My favorite memory from the fall of 2012 was when I attended my first Equity-Based Insurance Guarantees Conference in Chicago. I was sitting at a table with one of my counterparts from our client, and the conference chairman was up on stage stating how there had been no reinsurance market for years for these products. My counterpart and I, knowing a deal was a mere two months away, shared knowing grins.
When it came time to set the actual price, Ajit Jain took charge. He is currently vice chairman of Berkshire Hathaway, and on the short list of possible successors of Warren Buffett for close observers of BH. I’ll never know exactly how he determined the price, but once he decided on a premium of $2.3 billion with a cap of $4.3 billion, he never budged. Only in the final month—after we had set a formula for price moves as a function of interest and equity markets—did the price move down to its final level of ~$2.2 billion.
The transaction was announced by our client at close of business on Feb. 4, 2013. (It was too small for Berkshire to bother with, apparently.) While the client announced an $800 million pre-tax loss, their stock actually rose 3.5% the next day!
Ten days later, on Feb. 14, 2013, Berkshire Hathaway announced the purchase of Heinz Ketchup for $23.3 billion, and just like that, our huge deal was no longer news. But I like to think that our $2.2 billion helped just a little bit to fund that deal.
When I told my friends about the deal, they enthusiastically suggested, “Did you ask for a 1% bonus?” I just replied with a smile, “Nah, half a percent was good enough!”

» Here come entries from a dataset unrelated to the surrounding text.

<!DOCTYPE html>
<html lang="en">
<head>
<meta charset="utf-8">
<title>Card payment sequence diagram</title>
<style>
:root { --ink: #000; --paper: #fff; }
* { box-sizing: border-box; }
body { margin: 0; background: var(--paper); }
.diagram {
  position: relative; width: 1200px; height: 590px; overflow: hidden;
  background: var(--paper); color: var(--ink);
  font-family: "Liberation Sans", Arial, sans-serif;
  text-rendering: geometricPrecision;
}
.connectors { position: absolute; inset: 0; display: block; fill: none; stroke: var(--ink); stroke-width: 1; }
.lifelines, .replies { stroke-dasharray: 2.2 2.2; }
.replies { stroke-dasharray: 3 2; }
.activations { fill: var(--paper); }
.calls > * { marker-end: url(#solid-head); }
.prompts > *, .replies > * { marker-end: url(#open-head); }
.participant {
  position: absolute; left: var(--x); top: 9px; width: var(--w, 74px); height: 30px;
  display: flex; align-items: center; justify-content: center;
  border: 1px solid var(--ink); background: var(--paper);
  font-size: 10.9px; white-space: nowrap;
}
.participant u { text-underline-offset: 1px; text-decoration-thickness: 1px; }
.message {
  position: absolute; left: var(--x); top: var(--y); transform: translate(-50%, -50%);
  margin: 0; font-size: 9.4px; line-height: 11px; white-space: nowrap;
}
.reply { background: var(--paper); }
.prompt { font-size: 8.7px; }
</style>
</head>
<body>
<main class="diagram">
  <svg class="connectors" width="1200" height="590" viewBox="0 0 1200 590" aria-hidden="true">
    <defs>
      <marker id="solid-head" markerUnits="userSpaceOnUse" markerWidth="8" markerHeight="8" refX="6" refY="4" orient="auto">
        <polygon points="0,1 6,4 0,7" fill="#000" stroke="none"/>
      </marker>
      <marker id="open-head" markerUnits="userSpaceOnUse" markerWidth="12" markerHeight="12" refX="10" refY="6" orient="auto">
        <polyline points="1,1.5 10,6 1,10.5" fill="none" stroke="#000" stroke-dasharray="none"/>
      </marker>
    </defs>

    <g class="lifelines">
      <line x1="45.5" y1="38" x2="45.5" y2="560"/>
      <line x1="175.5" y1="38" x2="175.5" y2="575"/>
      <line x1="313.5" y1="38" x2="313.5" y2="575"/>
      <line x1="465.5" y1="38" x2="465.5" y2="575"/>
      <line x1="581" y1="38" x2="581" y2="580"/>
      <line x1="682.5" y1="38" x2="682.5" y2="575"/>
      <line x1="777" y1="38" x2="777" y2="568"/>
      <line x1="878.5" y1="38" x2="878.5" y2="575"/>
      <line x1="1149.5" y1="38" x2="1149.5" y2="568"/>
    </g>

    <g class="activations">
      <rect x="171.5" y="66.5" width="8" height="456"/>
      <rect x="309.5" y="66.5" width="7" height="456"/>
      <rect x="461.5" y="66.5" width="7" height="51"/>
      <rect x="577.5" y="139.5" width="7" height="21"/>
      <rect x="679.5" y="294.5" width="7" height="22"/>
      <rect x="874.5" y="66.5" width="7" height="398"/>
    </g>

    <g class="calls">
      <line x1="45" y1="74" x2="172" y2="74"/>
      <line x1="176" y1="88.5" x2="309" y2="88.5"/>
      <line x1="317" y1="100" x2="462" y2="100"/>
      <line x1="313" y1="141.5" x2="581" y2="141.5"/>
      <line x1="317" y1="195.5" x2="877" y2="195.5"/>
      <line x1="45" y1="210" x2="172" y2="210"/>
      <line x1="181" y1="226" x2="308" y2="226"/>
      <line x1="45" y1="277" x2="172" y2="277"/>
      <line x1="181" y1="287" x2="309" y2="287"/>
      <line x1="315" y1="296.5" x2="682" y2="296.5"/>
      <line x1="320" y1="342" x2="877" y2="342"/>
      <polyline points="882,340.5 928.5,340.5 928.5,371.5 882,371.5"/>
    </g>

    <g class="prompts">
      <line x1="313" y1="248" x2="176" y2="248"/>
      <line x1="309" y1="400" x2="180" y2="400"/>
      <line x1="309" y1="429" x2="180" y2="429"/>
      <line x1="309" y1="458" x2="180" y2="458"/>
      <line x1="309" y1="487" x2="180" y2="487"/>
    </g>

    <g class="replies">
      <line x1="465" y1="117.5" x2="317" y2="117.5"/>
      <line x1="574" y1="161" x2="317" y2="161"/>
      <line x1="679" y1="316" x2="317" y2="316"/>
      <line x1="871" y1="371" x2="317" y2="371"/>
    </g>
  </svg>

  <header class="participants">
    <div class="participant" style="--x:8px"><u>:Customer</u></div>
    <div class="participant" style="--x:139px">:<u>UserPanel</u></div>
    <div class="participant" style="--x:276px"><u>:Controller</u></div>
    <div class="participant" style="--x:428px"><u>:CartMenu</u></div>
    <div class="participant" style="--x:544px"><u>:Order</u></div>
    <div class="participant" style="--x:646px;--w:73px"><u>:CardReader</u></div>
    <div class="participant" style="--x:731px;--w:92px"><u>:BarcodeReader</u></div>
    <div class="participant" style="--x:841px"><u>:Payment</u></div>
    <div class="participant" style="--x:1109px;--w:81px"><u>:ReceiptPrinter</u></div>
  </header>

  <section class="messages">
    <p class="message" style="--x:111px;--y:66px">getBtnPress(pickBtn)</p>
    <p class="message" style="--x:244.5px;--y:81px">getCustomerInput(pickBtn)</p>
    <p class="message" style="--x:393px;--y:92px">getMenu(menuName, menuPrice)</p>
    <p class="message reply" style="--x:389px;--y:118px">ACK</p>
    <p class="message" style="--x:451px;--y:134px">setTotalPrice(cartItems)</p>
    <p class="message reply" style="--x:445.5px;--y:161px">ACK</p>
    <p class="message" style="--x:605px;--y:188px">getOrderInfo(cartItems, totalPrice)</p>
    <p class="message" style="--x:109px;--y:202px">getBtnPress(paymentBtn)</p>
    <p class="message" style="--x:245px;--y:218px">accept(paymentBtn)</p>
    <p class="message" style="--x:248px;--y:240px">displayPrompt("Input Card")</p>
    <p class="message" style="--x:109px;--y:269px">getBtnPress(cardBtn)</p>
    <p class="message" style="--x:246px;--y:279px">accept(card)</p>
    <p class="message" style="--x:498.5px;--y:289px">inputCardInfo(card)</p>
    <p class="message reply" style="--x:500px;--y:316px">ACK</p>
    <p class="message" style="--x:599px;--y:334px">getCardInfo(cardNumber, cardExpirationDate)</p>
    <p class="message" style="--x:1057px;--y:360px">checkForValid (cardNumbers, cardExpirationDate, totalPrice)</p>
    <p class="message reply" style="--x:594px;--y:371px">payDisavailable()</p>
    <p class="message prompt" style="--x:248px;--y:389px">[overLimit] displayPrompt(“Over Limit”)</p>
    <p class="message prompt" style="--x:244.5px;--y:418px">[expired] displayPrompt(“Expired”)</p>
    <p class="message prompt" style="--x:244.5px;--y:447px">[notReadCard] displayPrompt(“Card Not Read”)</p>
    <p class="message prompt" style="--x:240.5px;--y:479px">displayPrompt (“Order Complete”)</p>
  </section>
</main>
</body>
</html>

MARK KINZER, MAAA, FSA, is a retired actuary, having most recently worked for Berkshire Hathaway Reinsurance Group. He can be reached at firstname.lastname@example.org.